**Work order:** Go through the material and pull out every line with the string "tiledNoise" in it.

**Records to process:**
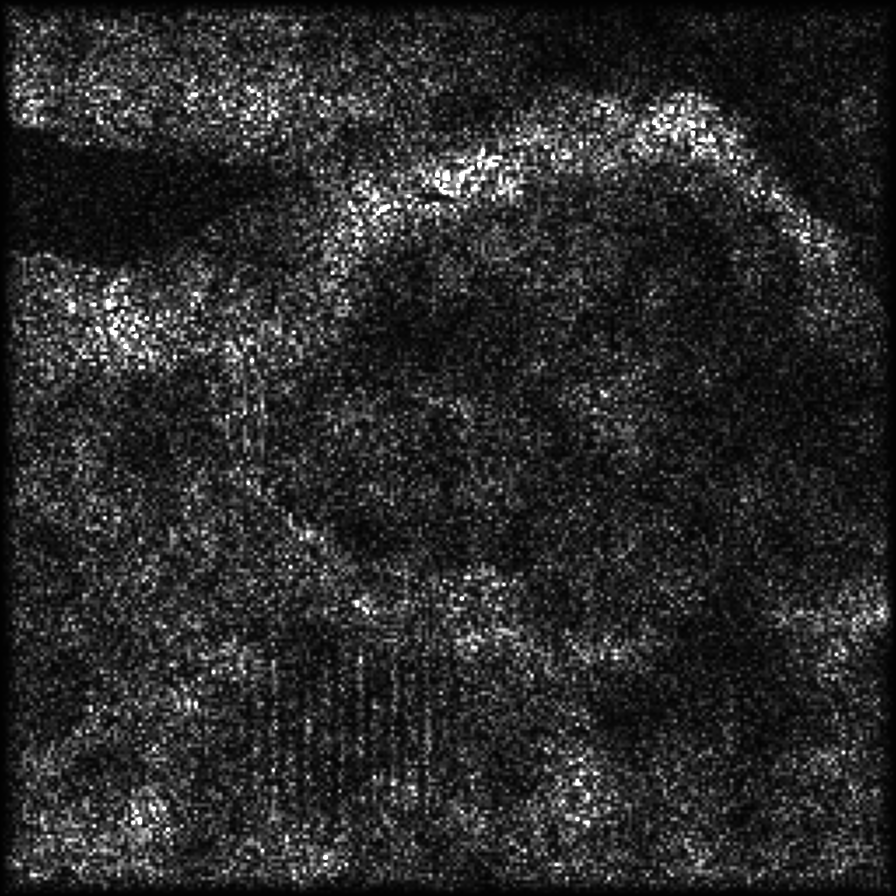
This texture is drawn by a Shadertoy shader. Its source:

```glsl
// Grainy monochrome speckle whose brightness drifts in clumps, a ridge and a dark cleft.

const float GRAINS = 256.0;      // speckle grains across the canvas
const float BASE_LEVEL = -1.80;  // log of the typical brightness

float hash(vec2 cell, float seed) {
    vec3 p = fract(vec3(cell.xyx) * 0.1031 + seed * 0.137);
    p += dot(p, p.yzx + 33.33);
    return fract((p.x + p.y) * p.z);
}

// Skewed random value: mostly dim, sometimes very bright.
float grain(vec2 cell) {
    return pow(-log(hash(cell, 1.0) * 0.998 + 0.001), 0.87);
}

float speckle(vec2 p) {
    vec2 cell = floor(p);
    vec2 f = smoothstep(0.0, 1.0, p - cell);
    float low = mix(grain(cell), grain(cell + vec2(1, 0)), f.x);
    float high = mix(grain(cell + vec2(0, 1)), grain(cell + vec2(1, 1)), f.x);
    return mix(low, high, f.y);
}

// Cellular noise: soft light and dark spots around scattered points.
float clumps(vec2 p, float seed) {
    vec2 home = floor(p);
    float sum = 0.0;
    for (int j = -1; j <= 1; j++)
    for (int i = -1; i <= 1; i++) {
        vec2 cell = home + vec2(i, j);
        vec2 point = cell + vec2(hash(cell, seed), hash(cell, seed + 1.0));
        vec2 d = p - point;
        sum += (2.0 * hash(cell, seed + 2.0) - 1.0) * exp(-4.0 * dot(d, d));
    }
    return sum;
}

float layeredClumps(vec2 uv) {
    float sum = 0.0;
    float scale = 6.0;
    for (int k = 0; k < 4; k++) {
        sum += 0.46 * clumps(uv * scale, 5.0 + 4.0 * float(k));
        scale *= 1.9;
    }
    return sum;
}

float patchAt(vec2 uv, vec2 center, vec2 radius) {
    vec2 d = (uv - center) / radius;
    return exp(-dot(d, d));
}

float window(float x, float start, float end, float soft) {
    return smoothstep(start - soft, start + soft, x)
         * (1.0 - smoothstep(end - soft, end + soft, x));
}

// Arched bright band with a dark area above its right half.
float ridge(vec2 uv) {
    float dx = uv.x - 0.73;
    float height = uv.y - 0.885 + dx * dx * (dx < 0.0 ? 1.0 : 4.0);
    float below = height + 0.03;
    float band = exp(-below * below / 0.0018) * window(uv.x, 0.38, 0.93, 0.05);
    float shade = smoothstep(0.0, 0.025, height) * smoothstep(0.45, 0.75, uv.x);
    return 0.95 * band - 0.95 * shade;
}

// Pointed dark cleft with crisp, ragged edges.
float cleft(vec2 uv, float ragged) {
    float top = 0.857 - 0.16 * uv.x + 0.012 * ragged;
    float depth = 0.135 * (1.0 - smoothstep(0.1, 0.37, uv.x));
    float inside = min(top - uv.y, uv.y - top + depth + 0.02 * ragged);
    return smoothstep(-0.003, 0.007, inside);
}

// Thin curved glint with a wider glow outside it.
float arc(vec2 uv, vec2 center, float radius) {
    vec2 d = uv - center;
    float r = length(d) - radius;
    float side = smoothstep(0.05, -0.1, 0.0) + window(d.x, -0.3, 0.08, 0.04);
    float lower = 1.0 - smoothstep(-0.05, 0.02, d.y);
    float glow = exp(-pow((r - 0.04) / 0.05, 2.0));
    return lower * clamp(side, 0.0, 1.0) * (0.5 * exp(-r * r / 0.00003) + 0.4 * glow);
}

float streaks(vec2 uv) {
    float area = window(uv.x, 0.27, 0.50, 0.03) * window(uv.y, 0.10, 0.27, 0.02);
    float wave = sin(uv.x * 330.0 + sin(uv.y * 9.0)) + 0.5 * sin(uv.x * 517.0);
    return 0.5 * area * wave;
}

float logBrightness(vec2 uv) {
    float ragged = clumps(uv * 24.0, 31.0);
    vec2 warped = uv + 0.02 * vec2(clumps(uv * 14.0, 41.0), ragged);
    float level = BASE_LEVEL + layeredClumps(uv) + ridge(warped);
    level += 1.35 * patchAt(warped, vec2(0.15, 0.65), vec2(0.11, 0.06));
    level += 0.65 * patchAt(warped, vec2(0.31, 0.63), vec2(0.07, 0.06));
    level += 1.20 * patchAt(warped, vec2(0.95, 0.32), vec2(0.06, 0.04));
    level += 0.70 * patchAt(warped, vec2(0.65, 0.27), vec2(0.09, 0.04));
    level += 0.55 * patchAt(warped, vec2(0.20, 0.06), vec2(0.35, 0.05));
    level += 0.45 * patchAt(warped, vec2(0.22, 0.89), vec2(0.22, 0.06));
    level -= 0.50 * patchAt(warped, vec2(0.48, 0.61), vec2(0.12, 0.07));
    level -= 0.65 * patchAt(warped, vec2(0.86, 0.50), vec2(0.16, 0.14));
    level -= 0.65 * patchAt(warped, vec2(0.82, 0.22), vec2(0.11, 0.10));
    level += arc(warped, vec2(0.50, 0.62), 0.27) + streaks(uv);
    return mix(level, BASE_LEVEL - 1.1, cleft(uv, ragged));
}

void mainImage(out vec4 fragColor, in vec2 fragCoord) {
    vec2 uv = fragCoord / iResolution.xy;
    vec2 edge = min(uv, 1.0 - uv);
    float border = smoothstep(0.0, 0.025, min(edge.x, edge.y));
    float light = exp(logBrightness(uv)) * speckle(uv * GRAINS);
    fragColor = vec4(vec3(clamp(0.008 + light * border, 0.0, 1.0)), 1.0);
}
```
...
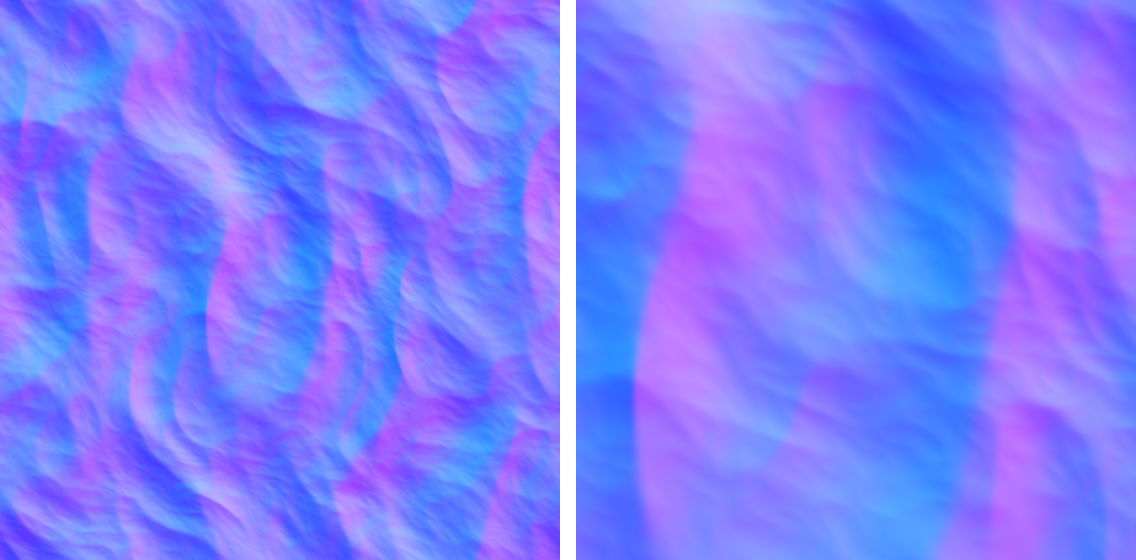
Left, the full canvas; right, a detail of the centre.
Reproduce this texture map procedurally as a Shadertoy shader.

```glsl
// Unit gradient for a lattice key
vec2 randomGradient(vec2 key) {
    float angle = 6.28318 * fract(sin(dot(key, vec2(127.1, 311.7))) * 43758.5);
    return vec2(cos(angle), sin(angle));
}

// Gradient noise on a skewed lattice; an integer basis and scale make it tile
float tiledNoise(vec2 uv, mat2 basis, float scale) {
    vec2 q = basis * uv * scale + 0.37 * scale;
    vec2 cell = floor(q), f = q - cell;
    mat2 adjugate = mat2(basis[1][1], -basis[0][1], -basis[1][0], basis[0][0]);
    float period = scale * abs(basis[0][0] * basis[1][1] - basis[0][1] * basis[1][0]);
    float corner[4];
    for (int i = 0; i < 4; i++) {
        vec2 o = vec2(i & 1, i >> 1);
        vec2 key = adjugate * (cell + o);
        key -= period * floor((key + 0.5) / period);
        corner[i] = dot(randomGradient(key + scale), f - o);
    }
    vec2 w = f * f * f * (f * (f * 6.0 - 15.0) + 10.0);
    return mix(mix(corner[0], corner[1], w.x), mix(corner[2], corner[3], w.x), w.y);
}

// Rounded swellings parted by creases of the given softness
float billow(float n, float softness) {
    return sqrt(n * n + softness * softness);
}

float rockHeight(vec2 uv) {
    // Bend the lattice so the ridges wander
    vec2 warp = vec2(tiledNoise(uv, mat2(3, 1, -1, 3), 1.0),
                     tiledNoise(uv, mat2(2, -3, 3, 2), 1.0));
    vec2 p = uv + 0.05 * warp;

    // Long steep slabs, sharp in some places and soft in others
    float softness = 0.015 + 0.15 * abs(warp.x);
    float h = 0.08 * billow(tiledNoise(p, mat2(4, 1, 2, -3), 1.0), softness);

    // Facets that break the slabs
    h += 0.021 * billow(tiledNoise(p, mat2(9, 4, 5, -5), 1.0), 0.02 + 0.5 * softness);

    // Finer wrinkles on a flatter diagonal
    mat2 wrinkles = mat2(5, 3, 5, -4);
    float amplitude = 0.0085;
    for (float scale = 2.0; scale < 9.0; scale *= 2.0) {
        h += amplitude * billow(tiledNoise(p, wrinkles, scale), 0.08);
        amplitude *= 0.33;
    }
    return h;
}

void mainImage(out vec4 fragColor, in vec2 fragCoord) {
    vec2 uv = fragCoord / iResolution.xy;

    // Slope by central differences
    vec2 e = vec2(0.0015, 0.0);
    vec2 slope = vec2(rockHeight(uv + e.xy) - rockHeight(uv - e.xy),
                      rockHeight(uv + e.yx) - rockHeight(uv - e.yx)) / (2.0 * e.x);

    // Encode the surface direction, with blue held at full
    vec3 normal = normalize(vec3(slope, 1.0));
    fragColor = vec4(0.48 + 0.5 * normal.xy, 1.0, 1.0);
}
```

**Answer for this exercise:**
float tiledNoise(vec2 uv, mat2 basis, float scale) {
    vec2 warp = vec2(tiledNoise(uv, mat2(3, 1, -1, 3), 1.0),
                     tiledNoise(uv, mat2(2, -3, 3, 2), 1.0));
    float h = 0.08 * billow(tiledNoise(p, mat2(4, 1, 2, -3), 1.0), softness);
    h += 0.021 * billow(tiledNoise(p, mat2(9, 4, 5, -5), 1.0), 0.02 + 0.5 * softness);
        h += amplitude * billow(tiledNoise(p, wrinkles, scale), 0.08);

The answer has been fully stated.